A group representing plastics manufacturers says it still expects the federal government to list some items as toxic this spring, despite the environment minister’s careful words on the matter at committee.

The comments from the Chemistry Industry Association of Canada (CIAC), which represents over 100 plastic manufacturers, come after an exchange Wednesday over the issue during the House of Commons environment committee between Environment and Climate Change Minister Jonathan Wilkinson and two opposition MPs.

During the meeting, both Conservative MP Matt Jeneroux and NDP MP Laurel Collins tried unsuccessfully to get Wilkinson to confirm if the government was still committed to adding plastic manufactured items to the list of toxic substances under the Canadian Environmental Protection Act (CEPA), as it had proposed doing in October 2020.

The government has said that this listing is a “necessary regulatory step” before it can enact new rules changing how plastic products are designed, manufactured and thrown out, in order to cut down on the plastic pollution that clogs rivers and oceans.

Collins said she had read a recent Canada’s National Observer article that detailed the industry’s opposition to the items being listed as toxic — and how the term "toxic" itself has a broader legal meaning than it does when used in casual conversation. Legally, a substance can be toxic if it harms the environment and biodiversity or health.

“Can you confirm that you’re adding plastics to the toxic substances list?” asked Jeneroux.

Wilkinson responded by noting that scientific research has concluded plastics are harmful in the environment, and that the government was working on a strategy that would include a ban on some single-use plastics.

Later on, Collins asked for “an update on the timeline for the listing,” and the minister again did not directly answer, this time noting how provinces will need to act so plastics regulations are “consistent across the country” and that this would be a key focus during an upcoming meeting this summer with his provincial counterparts.
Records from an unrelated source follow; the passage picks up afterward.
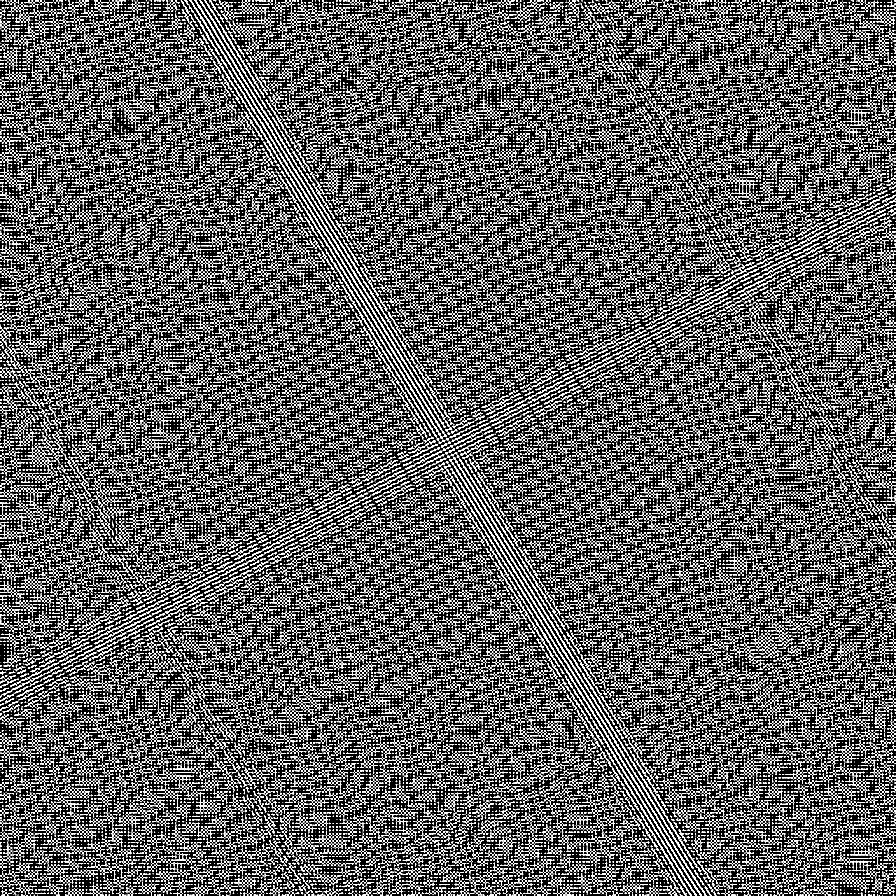
Give the GLSL for this texture, as a WebGL 1 fragment shader.

```glsl
precision highp float;
uniform vec2 u_resolution;

const float PI = 3.14159265;
const float GRAINS = 512.0;      // grains across the canvas
const float MESH = 32.0;         // mesh waves across the canvas
const float STREAK = 220.0;      // fine streak lines across the canvas
const float TILT = 0.51;         // angle of the mesh

vec2 hashGradient(vec2 p) {
  vec3 h = fract(vec3(p.xyx) * vec3(0.1031, 0.1030, 0.0973));
  h += dot(h, h.yzx + 33.33);
  float angle = 2.0 * PI * fract((h.x + h.y) * h.z);
  return vec2(cos(angle), sin(angle));
}

float gradientNoise(vec2 p) {
  vec2 i = floor(p);
  vec2 f = p - i;
  vec2 w = f * f * f * (f * (f * 6.0 - 15.0) + 10.0);
  float a = dot(hashGradient(i), f);
  float b = dot(hashGradient(i + vec2(1.0, 0.0)), f - vec2(1.0, 0.0));
  float c = dot(hashGradient(i + vec2(0.0, 1.0)), f - vec2(0.0, 1.0));
  float d = dot(hashGradient(i + vec2(1.0, 1.0)), f - vec2(1.0, 1.0));
  return mix(mix(a, b, w.x), mix(c, d, w.x), w.y);
}

vec2 rotate(vec2 p, float angle) {
  float c = cos(angle);
  float s = sin(angle);
  return vec2(c * p.x + s * p.y, c * p.y - s * p.x);
}

// Band around an axis, with fainter parallel echoes
float axisBand(float offset, float width) {
  float spacing = 0.38;
  float d = abs(fract(offset / spacing + 0.5) - 0.5) * spacing;
  return exp(-d * d / (width * width)) * exp(-2.5 * abs(offset));
}

// Two warped phases: regular at the centre, irregular further out
vec2 meshPhase(vec2 q, vec2 axes, float disorder) {
  vec2 bend = vec2(gradientNoise(q * 14.0), gradientNoise(q * 14.0 + 41.7));
  vec2 ripple = vec2(gradientNoise(q * 33.0 + 9.3), gradientNoise(q * 33.0 + 73.1));
  return 2.0 * PI * MESH * axes + disorder * (5.0 * bend + 2.5 * ripple);
}

// Checker, row and column grains that trade places along the mesh
float grainField(vec2 grain, vec2 phase) {
  vec2 flip = cos(PI * grain);
  vec2 c = cos(phase);
  vec2 s = sin(phase);
  return flip.x * flip.y * c.x * c.y + 0.48 * flip.y * s.x + 0.33 * flip.x * s.y;
}

// Dark seams of the mesh, thickened to clumps where they cross
float seams(vec2 phase, float disorder) {
  vec2 s = sin(phase);
  vec2 ridge = s * s;
  ridge *= ridge;
  ridge *= ridge;
  return mix(0.27, 0.2, disorder) * (ridge.x + ridge.y)
       + 0.45 * disorder * ridge.x * ridge.y;
}

void main() {
  vec2 uv = gl_FragCoord.xy / u_resolution;
  vec2 q = uv - 0.5;
  vec2 grain = uv * GRAINS - 0.5;
  vec2 axes = rotate(q, TILT);
  float disorder = smoothstep(0.04, 0.38, length(q));

  vec2 phase = meshPhase(q, axes, disorder);
  float field = grainField(grain, phase) - seams(phase, disorder);

  // Fine lines along both tilted axes
  vec2 lines = cos(2.0 * PI * STREAK * axes + 0.3 * phase.yx);
  field = mix(field, 0.8 * lines.x, 0.75 * axisBand(axes.x, 0.022));
  field = mix(field, 0.8 * lines.y, 0.5 * axisBand(axes.y, 0.03));

  float tone = smoothstep(-0.15, 0.14, field);
  gl_FragColor = vec4(vec3(tone), 1.0);
}
```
“Can I just get a confirmation that you are committed to the listing of this as toxic under CEPA?” Collins pressed.

“Well, I mean, again, we went through the scientific process, that’s the first step. We’ve gone through a public consultation process. I have not had all of that come back to me yet. And then I have to make a determination,” Wilkinson responded.

“But you know, we certainly saw in the science that plastics are harmful in the environment, and that would meet the bar of listing in CEPA.”

'From our understanding, the listing isn’t delayed'

The exchange over plastics with Wilkinson was first reported by Blacklock's Reporter.

Prime Minister Justin Trudeau said in June 2019 that the government was "moving forward on banning toxic single-use plastics by 2021." In October, the government said it expected plastics regulations to be finalized "by the end of 2021."

Asked whether the industry felt the exchange with the minister was indicative of the government having second thoughts about the toxics listing, CIAC said it had not heard anything that would lead it to believe that.

“We are unaware of any change in the government’s intentions to add certain manufactured plastics items to the CEPA-toxic substances list,” said communications manager Devon Babin. “From our understanding, the listing isn’t delayed and was always expected in the spring of this year.”

Joe Castrilli, a lawyer with the Canadian Environmental Law Association who focuses on toxic substances, said he felt the minister’s approach could signal that the government was still hammering out exactly how it will regulate certain plastics once they become listed as toxic.

Developing new rules around toxic substances is a more complicated undertaking, he argued, when the substances themselves are more complex. “My gut sense is that he’s probably not hesitating on if it should be listed or not,” said Castrilli.

“It’s probably more — and I would imagine within the department itself, there’s still the view — of how exactly they’re going to address plastics once it’s listed.”

Karen Wirsig, plastics program manager at Environmental Defence, said the group was hoping for an announcement from the minister “very shortly” on its plastics management plan.

“Time is ticking away,” she said. While the government has an obligation to consider all information, Wirsig added, "we don't believe that there is any new information that would warrant changing" the listing.

“Meanwhile, plastic pollution continues to pile up — some 8,000 tonnes per day of Canadian plastic waste that is destined for landfills, incinerators or the natural environment."

Carl Meyer / Local Journalism Initiative / Canada’s National Observer